This case concerns the constitutional validity of amendments to the Canada Elections Act, S.C. 2000, c. 9 (“the Act”) that require voters to prove their identity and residence by prescribed means before casting a ballot in a federal election. The BCCLA intervened at the BC Supreme Court and at the BC Court of Appeal.
The BCCLA has long advocated for citizens’ rights and against circumstances where legislation may disproportionately negatively affect vulnerable and marginalized populations. In this case, the BCCLA argues that the new voter identification rules impose a barrier to voting that disproportionately affects certain groups, such as homeless, Indigenous, and rural voters, and that there is little evidence to suggest there was a voter fraud problem to justify changes to the legislation. The government’s justifications for these measures do not outweigh the serious risk of disenfranchisement for marginalized and vulnerable individuals.
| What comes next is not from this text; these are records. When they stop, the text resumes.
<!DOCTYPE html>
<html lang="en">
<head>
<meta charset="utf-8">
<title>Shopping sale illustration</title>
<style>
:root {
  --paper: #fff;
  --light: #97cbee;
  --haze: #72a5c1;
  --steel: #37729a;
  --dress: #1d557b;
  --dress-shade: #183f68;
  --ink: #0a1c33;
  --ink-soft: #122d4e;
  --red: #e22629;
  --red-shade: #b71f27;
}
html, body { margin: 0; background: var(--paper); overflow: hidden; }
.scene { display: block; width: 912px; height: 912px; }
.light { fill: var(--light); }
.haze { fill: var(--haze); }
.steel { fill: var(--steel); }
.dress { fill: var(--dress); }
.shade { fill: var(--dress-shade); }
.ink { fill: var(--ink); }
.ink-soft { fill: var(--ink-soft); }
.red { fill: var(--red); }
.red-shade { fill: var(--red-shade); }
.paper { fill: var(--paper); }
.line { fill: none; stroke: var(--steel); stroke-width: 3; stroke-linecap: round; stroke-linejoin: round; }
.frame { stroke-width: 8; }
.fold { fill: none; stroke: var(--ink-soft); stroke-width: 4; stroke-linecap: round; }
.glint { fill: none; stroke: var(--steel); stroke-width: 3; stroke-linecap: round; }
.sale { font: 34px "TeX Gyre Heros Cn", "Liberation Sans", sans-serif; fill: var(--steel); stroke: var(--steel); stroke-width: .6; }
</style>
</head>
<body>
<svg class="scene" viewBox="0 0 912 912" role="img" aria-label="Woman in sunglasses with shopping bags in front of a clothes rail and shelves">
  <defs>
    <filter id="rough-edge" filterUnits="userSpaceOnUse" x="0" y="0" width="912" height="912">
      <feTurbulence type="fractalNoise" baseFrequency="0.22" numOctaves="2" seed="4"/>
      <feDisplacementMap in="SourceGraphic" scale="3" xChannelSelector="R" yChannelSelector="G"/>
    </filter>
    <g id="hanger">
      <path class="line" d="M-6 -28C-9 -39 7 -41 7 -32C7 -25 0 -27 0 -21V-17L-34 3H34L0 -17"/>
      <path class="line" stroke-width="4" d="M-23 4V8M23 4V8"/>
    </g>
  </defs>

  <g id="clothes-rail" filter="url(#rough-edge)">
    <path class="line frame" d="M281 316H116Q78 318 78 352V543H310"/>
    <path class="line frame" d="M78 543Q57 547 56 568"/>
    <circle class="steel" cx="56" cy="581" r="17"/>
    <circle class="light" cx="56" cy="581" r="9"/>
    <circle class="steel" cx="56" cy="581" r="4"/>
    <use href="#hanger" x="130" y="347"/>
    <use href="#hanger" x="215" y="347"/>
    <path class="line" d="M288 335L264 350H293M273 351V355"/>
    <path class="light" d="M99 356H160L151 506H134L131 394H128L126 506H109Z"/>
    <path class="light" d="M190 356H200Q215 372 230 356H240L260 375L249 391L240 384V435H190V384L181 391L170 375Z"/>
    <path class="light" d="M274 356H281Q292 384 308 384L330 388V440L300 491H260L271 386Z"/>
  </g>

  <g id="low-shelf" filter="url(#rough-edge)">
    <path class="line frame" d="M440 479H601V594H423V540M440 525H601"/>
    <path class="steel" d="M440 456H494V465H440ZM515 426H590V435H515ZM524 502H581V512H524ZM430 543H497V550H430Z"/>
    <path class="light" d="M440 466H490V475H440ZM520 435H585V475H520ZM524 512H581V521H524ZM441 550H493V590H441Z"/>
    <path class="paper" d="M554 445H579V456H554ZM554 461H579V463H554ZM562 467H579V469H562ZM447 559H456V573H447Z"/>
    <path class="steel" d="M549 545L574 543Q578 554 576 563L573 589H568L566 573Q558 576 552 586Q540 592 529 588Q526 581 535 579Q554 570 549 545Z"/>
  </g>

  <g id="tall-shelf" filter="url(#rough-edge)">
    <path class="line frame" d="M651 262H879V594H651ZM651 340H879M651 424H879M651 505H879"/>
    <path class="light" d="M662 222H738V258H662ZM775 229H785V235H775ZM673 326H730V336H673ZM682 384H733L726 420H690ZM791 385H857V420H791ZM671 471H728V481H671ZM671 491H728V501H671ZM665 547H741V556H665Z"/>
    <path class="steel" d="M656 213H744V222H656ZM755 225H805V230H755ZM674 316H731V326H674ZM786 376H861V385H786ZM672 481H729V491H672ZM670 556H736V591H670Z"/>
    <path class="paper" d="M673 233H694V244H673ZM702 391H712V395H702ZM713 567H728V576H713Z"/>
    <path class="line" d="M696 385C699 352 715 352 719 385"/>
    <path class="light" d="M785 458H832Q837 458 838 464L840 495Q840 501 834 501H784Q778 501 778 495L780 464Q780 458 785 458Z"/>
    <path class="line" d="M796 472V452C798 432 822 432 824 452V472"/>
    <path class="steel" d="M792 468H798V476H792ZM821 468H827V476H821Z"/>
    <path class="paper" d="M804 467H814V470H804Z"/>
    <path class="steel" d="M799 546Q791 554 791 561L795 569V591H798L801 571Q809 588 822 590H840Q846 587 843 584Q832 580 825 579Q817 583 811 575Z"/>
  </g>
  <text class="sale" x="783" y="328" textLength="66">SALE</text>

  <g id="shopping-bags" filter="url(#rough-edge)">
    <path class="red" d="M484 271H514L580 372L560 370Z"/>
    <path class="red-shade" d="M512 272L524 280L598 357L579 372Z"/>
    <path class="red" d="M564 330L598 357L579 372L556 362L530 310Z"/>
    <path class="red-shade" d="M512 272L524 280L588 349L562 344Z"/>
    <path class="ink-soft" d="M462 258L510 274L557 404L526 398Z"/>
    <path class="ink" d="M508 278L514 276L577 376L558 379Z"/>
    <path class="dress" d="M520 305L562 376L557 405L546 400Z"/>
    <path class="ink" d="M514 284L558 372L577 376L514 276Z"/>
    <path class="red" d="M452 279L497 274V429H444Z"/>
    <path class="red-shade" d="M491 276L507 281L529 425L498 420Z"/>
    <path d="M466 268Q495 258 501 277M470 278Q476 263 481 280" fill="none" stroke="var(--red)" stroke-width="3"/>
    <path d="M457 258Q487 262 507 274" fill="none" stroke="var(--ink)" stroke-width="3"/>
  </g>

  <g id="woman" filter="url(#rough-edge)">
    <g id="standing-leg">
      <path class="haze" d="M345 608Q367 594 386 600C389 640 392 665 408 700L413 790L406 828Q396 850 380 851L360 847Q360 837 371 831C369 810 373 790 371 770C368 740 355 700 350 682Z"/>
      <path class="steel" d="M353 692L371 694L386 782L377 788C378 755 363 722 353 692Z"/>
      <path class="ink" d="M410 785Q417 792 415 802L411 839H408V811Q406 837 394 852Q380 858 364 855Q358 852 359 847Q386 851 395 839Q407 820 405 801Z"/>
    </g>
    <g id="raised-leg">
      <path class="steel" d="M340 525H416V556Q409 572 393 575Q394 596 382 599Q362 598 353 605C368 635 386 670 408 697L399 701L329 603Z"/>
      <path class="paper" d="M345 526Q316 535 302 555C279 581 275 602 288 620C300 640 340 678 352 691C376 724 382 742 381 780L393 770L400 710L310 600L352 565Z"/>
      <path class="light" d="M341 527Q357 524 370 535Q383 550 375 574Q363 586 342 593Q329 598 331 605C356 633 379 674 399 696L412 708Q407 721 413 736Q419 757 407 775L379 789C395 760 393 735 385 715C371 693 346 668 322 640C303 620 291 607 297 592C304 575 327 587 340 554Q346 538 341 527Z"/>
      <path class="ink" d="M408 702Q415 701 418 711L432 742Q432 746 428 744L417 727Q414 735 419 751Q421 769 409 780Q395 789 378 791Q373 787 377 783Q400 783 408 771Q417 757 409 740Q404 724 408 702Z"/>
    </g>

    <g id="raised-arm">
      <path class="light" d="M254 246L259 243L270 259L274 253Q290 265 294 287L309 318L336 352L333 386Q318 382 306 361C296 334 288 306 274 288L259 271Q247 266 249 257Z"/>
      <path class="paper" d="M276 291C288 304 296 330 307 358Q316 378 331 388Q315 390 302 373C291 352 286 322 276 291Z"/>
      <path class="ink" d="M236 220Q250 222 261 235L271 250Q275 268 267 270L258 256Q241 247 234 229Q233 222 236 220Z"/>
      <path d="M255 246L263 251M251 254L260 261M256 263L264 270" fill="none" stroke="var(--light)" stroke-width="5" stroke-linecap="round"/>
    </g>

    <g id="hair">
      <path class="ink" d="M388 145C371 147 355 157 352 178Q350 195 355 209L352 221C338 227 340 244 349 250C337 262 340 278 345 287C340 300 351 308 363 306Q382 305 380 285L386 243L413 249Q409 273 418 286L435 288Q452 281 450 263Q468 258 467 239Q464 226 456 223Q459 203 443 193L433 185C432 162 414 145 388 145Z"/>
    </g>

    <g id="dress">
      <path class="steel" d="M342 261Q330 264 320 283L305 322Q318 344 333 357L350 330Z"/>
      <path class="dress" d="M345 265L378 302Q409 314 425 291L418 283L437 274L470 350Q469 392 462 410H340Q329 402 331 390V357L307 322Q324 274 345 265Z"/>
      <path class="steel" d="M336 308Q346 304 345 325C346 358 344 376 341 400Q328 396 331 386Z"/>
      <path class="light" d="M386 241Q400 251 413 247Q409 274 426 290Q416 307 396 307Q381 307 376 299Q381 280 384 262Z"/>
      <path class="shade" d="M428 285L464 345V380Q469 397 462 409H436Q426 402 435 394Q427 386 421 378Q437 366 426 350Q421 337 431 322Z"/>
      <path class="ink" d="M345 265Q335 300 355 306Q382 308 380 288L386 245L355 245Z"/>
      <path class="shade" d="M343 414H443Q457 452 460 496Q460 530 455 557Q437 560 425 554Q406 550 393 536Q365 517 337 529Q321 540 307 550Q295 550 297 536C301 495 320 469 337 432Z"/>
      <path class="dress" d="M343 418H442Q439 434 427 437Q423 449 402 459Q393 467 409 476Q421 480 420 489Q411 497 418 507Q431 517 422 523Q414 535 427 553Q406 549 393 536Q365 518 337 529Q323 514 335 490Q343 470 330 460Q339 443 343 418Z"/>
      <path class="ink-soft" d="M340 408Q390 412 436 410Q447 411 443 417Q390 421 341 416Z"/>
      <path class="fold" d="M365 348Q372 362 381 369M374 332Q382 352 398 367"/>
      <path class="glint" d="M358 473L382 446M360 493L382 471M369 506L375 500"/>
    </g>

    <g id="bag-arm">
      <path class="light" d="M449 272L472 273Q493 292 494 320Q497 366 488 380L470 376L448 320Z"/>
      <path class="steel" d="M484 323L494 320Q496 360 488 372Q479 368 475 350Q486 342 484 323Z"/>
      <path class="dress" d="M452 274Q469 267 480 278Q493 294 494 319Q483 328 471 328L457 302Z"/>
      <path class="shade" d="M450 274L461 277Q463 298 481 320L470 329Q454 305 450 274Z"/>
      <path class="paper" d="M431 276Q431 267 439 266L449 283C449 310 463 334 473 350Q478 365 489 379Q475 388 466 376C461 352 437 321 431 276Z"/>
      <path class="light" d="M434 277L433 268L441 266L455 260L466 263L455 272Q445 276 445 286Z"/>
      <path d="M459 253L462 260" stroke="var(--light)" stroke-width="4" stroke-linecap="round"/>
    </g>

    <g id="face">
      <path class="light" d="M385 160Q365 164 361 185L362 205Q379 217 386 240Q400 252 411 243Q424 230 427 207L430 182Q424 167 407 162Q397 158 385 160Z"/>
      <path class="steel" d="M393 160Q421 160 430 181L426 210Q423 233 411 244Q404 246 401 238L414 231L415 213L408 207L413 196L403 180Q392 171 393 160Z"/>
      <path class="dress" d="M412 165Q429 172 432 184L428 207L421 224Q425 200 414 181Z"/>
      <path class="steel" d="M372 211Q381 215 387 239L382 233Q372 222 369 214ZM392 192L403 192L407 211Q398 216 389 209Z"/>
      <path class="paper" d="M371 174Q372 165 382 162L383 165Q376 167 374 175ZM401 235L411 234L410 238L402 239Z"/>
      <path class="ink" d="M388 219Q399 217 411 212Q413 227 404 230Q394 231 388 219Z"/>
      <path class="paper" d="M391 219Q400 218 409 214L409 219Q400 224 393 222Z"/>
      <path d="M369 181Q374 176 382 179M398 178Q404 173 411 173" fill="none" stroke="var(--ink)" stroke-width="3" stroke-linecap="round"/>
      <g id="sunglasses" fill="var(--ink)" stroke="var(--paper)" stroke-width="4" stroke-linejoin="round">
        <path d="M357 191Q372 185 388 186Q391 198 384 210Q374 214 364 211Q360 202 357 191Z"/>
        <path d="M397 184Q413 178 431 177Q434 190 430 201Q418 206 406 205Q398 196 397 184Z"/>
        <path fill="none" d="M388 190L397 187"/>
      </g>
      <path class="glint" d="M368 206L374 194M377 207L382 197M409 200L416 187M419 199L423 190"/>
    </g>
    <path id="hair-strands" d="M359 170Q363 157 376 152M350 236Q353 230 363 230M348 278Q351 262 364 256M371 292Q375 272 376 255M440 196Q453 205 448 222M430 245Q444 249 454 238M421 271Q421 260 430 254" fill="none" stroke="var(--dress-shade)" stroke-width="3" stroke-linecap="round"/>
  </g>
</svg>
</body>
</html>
The BC Court of Appeal released its judgment in this case on Tuesday, January 28, 2014. The BC Court of Appeal upheld the decision of the BC Supreme Court, finding that while the amendments to the voting laws do infringe on the Charter’s section 3 voting rights, the infringement is justifiable under section 1. The Court of Appeal held that the trial judge did not err in her conclusion that there were no alternative, less drastic means of achieving the legislative goals (accepted as enhancing the integrity of the vote), nor in her conclusion that the salutary effects of the provisions outweighed the deleterious effects.
The BCCLA is represented by Dan Burnett, Q.C. of Owen Bird LLP and Mathew Good of Hordo, Bennett, Mounteer LLP.
British Columbia Court of Appeal